Other exhibits that caught the eye included two from Brian Burrow. Saxifraga stenophylla was reintroduced from seed in 2005, and is generally a more compelling plant than the related S. flagellaris (the two are considered synonymous in some treatments), easily propagated from the amss of wiry runners that form in late spring. Salix x margarita (aurita x herbacea), located in Glen Callender, Scotland, by National Collection holder David Tennant, is a much slower proposition, grown by just a few enthusiasts.
Both Dorothy Sample and Martin & Anna-Liisa Sheader had well-flowered specimens of Daphne modesta, which is becoming more readily available. It has typically five lobed blossoms, but of bright yellow, not pink, and is native to western Sichuan and Yunnan, growing at 2,100- 2,800m on rocky slopes.
More diminutive still, and grown instead for its form and foliage (which at this stage, when the new buds are at their most verdant, is particularly handsome), David Richards’ delightful, silvery-blue Juniperus horizontalis ‘Neumann’ formed a small ‘pancake’, although lusher, dome-shaped can result from less Spartan cultivation. This was selected by the head propagator at the German Zu Jeddeloh nursery prior to 1978, when it was probably first listed. Interest in growing dwarf conifers is on the increase, fuelled by the availability of truly dwarf pines and others from the Czech Republic especially: other previously unavailable material came up for auction recently when one of the finest collections in the United Kingdom was dispersed.
Three further primulas are worth noting from this show. Yet another fine offering from the Brian Burrow stable, Primula BB10/21/2 (allionii x carniolica) x albenensis [left] differed in its depth of colour and flower size from the one that made its debut at the Cleveland Show in 2012 ‒ another as yet unnamed seedling from this cross comes nearer in height to the pollen parent, at 10cm tall, with umbels of up to a dozen flowers. P. ‘Stella’, exhibited by Lionel Clarkson, had an initially chequered history, and was named by the plant’s saviour, David Philbey, after the nursery owner he obtained it from, following confusion caused by the original name of ‘Martin's form’.
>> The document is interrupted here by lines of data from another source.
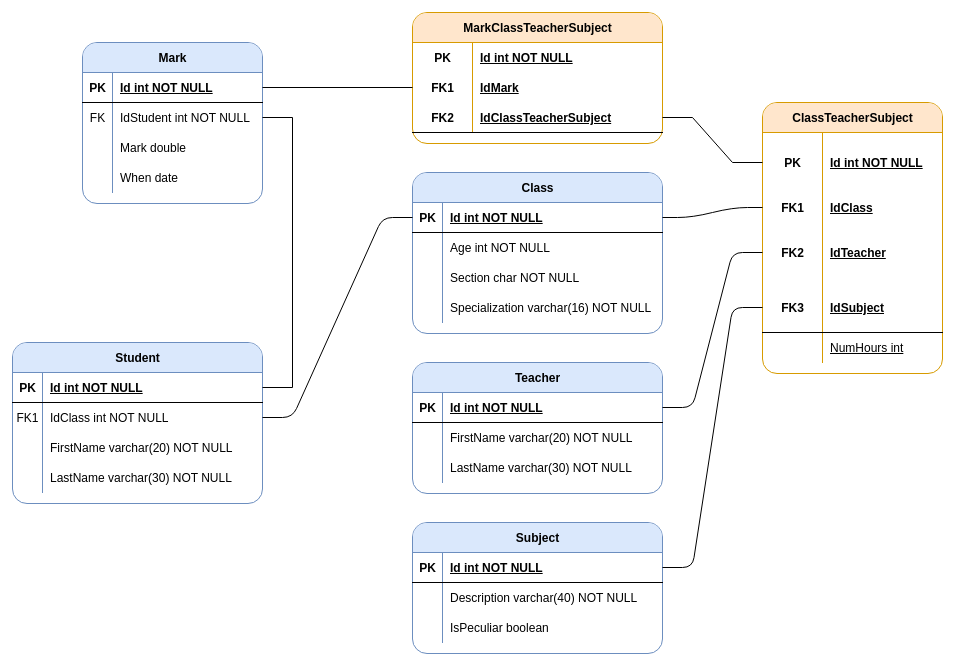
<!DOCTYPE html>
<html lang="en">
<head>
<meta charset="utf-8">
<title>School database entity diagram</title>
<style>
:root {
  --paper: #ffffff;
  --ink: #000000;
  --entity-fill: #dae8fc;
  --entity-line: #6c8ebf;
  --junction-fill: #ffe6cc;
  --junction-line: #d79b00;
}
* { box-sizing: border-box; margin: 0; padding: 0; }
body { background: var(--paper); overflow: hidden; }
.diagram {
  position: relative;
  width: 955px;
  height: 665px;
  overflow: hidden;
  background: var(--paper);
  color: var(--ink);
  font: 12px/14px "Liberation Sans", Arial, sans-serif;
}
.connectors {
  position: absolute;
  inset: 0;
  fill: none;
  stroke: var(--ink);
}
.entity {
  --fill: var(--entity-fill);
  --line: var(--entity-line);
  --key-width: 30px;
  position: absolute;
  width: 251px;
  padding-bottom: 10px;
  border: 1px solid var(--line);
  border-radius: 15px;
  background: var(--paper);
}
.junction {
  --fill: var(--junction-fill);
  --line: var(--junction-line);
  --key-width: 60px;
}
.entity h2 {
  display: flex;
  align-items: center;
  justify-content: center;
  height: 30px;
  border-bottom: 1px solid var(--line);
  border-radius: 14px 14px 0 0;
  background: var(--fill);
  font-size: 12px;
  line-height: 14px;
}
.row {
  position: relative;
  display: grid;
  grid-template-columns: var(--key-width) 1fr;
  height: 30px;
  white-space: nowrap;
}
.row span { display: flex; align-items: center; }
.key { justify-content: center; border-right: 1px solid var(--line); }
.field { padding-left: 7px; }
.primary { font-weight: bold; }
.primary .field, .underlined .field { text-decoration: underline; }
.ruled::after {
  content: "";
  position: absolute;
  left: -1px;
  right: -1px;
  bottom: 0;
  height: 1px;
  background: var(--ink);
}
.tall { height: 60px; }
.medium { height: 50px; }

#mark { left: 82px; top: 42px; width: 181px; }
#student { left: 12px; top: 342px; }
#mark-class-teacher-subject { left: 412px; top: 12px; }
#class { left: 412px; top: 172px; }
#teacher { left: 412px; top: 362px; }
#subject { left: 412px; top: 522px; }
#class-teacher-subject { left: 762px; top: 102px; width: 181px; }
</style>
</head>
<body>
<main class="diagram">

  <section class="entity" id="mark">
    <h2>Mark</h2>
    <div class="row primary ruled"><span class="key">PK</span><span class="field">Id int NOT NULL</span></div>
    <div class="row"><span class="key">FK</span><span class="field">IdStudent int NOT NULL</span></div>
    <div class="row"><span class="key"></span><span class="field">Mark double</span></div>
    <div class="row"><span class="key"></span><span class="field">When date</span></div>
  </section>

  <section class="entity" id="student">
    <h2>Student</h2>
    <div class="row primary ruled"><span class="key">PK</span><span class="field">Id int NOT NULL</span></div>
    <div class="row"><span class="key">FK1</span><span class="field">IdClass int NOT NULL</span></div>
    <div class="row"><span class="key"></span><span class="field">FirstName varchar(20) NOT NULL</span></div>
    <div class="row"><span class="key"></span><span class="field">LastName varchar(30) NOT NULL</span></div>
  </section>

  <section class="entity junction" id="mark-class-teacher-subject">
    <h2>MarkClassTeacherSubject</h2>
    <div class="row primary"><span class="key">PK</span><span class="field">Id int NOT NULL</span></div>
    <div class="row primary"><span class="key">FK1</span><span class="field">IdMark</span></div>
    <div class="row primary ruled"><span class="key">FK2</span><span class="field">IdClassTeacherSubject</span></div>
  </section>

  <section class="entity" id="class">
    <h2>Class</h2>
    <div class="row primary ruled"><span class="key">PK</span><span class="field">Id int NOT NULL</span></div>
    <div class="row"><span class="key"></span><span class="field">Age int NOT NULL</span></div>
    <div class="row"><span class="key"></span><span class="field">Section char NOT NULL</span></div>
    <div class="row"><span class="key"></span><span class="field">Specialization varchar(16) NOT NULL</span></div>
  </section>

  <section class="entity" id="teacher">
    <h2>Teacher</h2>
    <div class="row primary ruled"><span class="key">PK</span><span class="field">Id int NOT NULL</span></div>
    <div class="row"><span class="key"></span><span class="field">FirstName varchar(20) NOT NULL</span></div>
    <div class="row"><span class="key"></span><span class="field">LastName varchar(30) NOT NULL</span></div>
  </section>

  <section class="entity" id="subject">
    <h2>Subject</h2>
    <div class="row primary ruled"><span class="key">PK</span><span class="field">Id int NOT NULL</span></div>
    <div class="row"><span class="key"></span><span class="field">Description varchar(40) NOT NULL</span></div>
    <div class="row"><span class="key"></span><span class="field">IsPeculiar boolean</span></div>
  </section>

  <section class="entity junction" id="class-teacher-subject">
    <h2>ClassTeacherSubject</h2>
    <div class="row primary tall"><span class="key">PK</span><span class="field">Id int NOT NULL</span></div>
    <div class="row primary"><span class="key">FK1</span><span class="field">IdClass</span></div>
    <div class="row primary tall"><span class="key">FK2</span><span class="field">IdTeacher</span></div>
    <div class="row primary medium ruled"><span class="key">FK3</span><span class="field">IdSubject</span></div>
    <div class="row underlined"><span class="key"></span><span class="field">NumHours int</span></div>
  </section>

  <svg class="connectors" width="955" height="665" viewBox="0 0 955 665" aria-hidden="true">
    <path id="mark-to-junction" d="M262.5 87.5H412.5"/>
    <path id="mark-to-student" d="M262.5 117.5H292.5V387.5H262.5"/>
    <path id="student-to-class" d="M262.5 417.5H282.5Q292.5 417.5 296.6 408.4L378.4 226.6Q382.5 217.5 392.5 217.5H412.5"/>
    <path id="junction-to-junction" d="M662.5 117.5H692.5L732.5 162.5H762.5"/>
    <path id="class-to-junction" d="M662.5 217.5H677.5Q692.5 217.5 712.5 212.5Q732.5 207.5 747.5 207.5H762.5"/>
    <path id="teacher-to-junction" d="M662.5 407.5H682.5Q692.5 407.5 695 397.8L730 262.2Q732.5 252.5 742.5 252.5H762.5"/>
    <path id="subject-to-junction" d="M662.5 567.5H682.5Q692.5 567.5 694 557.6L731 317.4Q732.5 307.5 742.5 307.5H762.5"/>
  </svg>
</main>
</body>
</html>
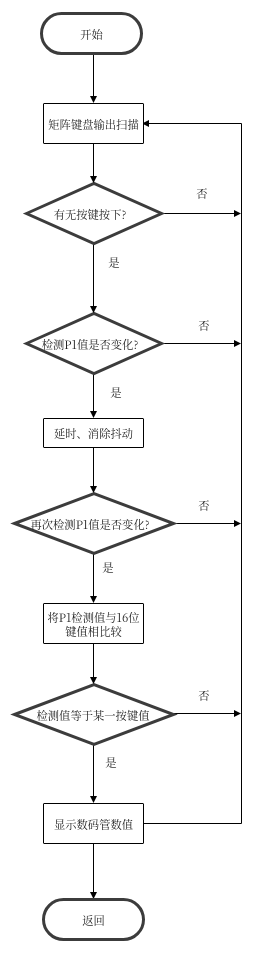
<!DOCTYPE html>
<html lang="zh-CN">
<head>
<meta charset="utf-8">
<title>矩阵键盘扫描流程图</title>
<style>
:root {
  --paper: #fff;
  --ink: #000;
  --text: #222;
  --outline: #3c3c3c;
}
* { box-sizing: border-box; margin: 0; padding: 0; }
html, body { width: 261px; height: 953px; overflow: hidden; background: var(--paper); }
.flowchart {
  position: relative;
  width: 261px;
  height: 953px;
  overflow: hidden;
  color: var(--text);
  font: 11.3px/14px "Noto Serif CJK SC", "Noto Serif", serif;
}
.lines { position: absolute; left: 0; top: 0; display: block; }
.connector { fill: none; stroke: var(--ink); stroke-width: 1; }
.arrow { fill: var(--ink); }
.diamond { fill: var(--paper); stroke: var(--outline); stroke-width: 3; }
.node, .branch {
  position: absolute;
  display: flex;
  align-items: center;
  justify-content: center;
  text-align: center;
  white-space: nowrap;
}
.terminal { width: 103px; height: 43px; border: 3px solid var(--outline); border-radius: 22px; background: var(--paper); }
.process { left: 43px; width: 101px; height: 41px; border: 1px solid var(--ink); border-radius: 1px; background: var(--paper); }
.decision { left: 20px; width: 140px; height: 60px; }
.branch { width: 20px; height: 14px; }
</style>
</head>
<body>
<main class="flowchart">
  <svg class="lines" width="261" height="953" viewBox="0 0 261 953" aria-hidden="true">
    <defs>
      <polygon id="down" class="arrow" points="-3.5,-7 3.5,-7 0,0"/>
      <polygon id="right" class="arrow" points="-7,-3.5 -7,3.5 0,0"/>
      <polygon id="wide" class="diamond" points="14.5,0 94,-30 173.5,0 94,30"/>
      <polygon id="narrow" class="diamond" points="26.5,0 94,-30 161.5,0 94,30"/>
    </defs>
    <g class="connector">
      <path d="M93.5 54V98M93.5 143V178M93.5 243V308M93.5 373V413M93.5 447V488M93.5 553V598M93.5 643V679M93.5 744V798M93.5 843V894"/>
      <path d="M162 213.500H236M162 343.500H236M174 523.500H236M174 713.500H236"/>
      <path d="M144 823.500H241.500V123.500H148"/>
    </g>
    <use href="#narrow" y="213.500"/>
    <use href="#narrow" y="343.500"/>
    <use href="#wide" y="523.500"/>
    <use href="#wide" y="714.500"/>
    <use href="#down" x="93.500" y="103"/>
    <use href="#down" x="93.500" y="183"/>
    <use href="#down" x="93.500" y="313"/>
    <use href="#down" x="93.500" y="418"/>
    <use href="#down" x="93.500" y="493"/>
    <use href="#down" x="93.500" y="603"/>
    <use href="#down" x="93.500" y="684"/>
    <use href="#down" x="93.500" y="803"/>
    <use href="#down" x="93.500" y="899"/>
    <use href="#right" x="241" y="213.500"/>
    <use href="#right" x="241" y="343.500"/>
    <use href="#right" x="241" y="523.500"/>
    <use href="#right" x="241" y="713.500"/>
    <polygon class="arrow" points="142,123.500 149,120 149,127"/>
  </svg>

  <div class="node terminal" style="left:40px;top:12px">开始</div>
  <div class="node process" style="top:103px;clip-path:none"><span>矩阵键盘输出扫描</span></div>
  <div class="node decision" style="top:184px">有无按键按下?</div>
  <div class="node decision" style="top:314px">检测P1值是否变化?</div>
  <div class="node process" style="top:418px;height:30px">延时、消除抖动</div>
  <div class="node decision" style="top:494px">再次检测P1值是否变化?</div>
  <div class="node process" style="top:603px">将P1检测值与16位<br>键值相比较</div>
  <div class="node decision" style="left:23px;top:685px">检测值等于某一按键值</div>
  <div class="node process" style="top:803px">显示数码管数值</div>
  <div class="node terminal" style="left:42px;top:898px">返回</div>

  <span class="branch" style="left:192px;top:186px">否</span>
  <span class="branch" style="left:104px;top:255px">是</span>
  <span class="branch" style="left:194px;top:318px">否</span>
  <span class="branch" style="left:106px;top:385px">是</span>
  <span class="branch" style="left:194px;top:498px">否</span>
  <span class="branch" style="left:98px;top:560px">是</span>
  <span class="branch" style="left:194px;top:688px">否</span>
  <span class="branch" style="left:101px;top:755px">是</span>
</main>
</body>
</html>
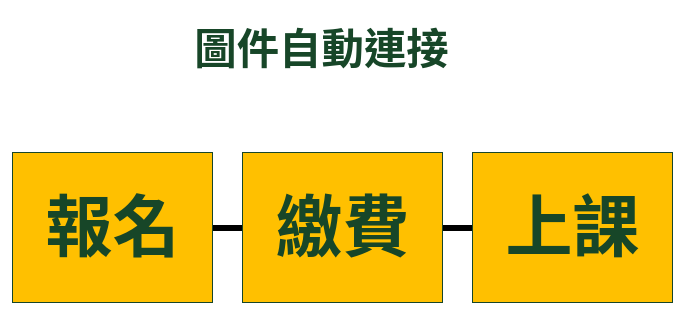
<!DOCTYPE html>
<html lang="zh-Hant">
<head>
<meta charset="utf-8">
<title>圖件自動連接</title>
<style>
:root {
  --paper: #ffffff;
  --ink: #174628;
  --step-fill: #ffc000;
  --connector: #000000;
}
* { box-sizing: border-box; margin: 0; padding: 0; }
body {
  width: 685px;
  height: 315px;
  overflow: hidden;
  background: var(--paper);
  color: var(--ink);
  font-family: "Noto Sans CJK TC", "Noto Sans CJK JP", sans-serif;
  font-weight: 700;
}
.title {
  width: 643px;
  height: 152px;
  padding-top: 24px;
  font-size: 42.4px;
  line-height: 43px;
  text-align: center;
  white-space: nowrap;
}
.flow {
  display: flex;
  align-items: center;
  padding-left: 12px;
  list-style: none;
}
.step {
  display: flex;
  align-items: center;
  justify-content: center;
  width: 201px;
  height: 151px;
  padding-bottom: 12px;
  border: 1px solid var(--ink);
  background: var(--step-fill);
  font-size: 67px;
  line-height: 1;
  white-space: nowrap;
}
.connector {
  width: 29px;
  height: 6px;
  background: var(--connector);
}
</style>
</head>
<body>
<h1 class="title">圖件自動連接</h1>
<div class="flow">
  <div class="step">報名</div>
  <div class="connector"></div>
  <div class="step">繳費</div>
  <div class="connector"></div>
  <div class="step">上課</div>
</div>
</body>
</html>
Don Peace had a fine P. aureata that brought to mind his earlier exhibits of this most distinctive of Petiolarids at the Midland Show. Nursery stocks took a battering when a hot summer was followed by a cold, protracted winter, and while you could once happily order both a pin and a thrum (in order to build up a stock from seed), you will need to be very resourceful to do so at present.
Author: Dave Riley
Photographer: Jon Evans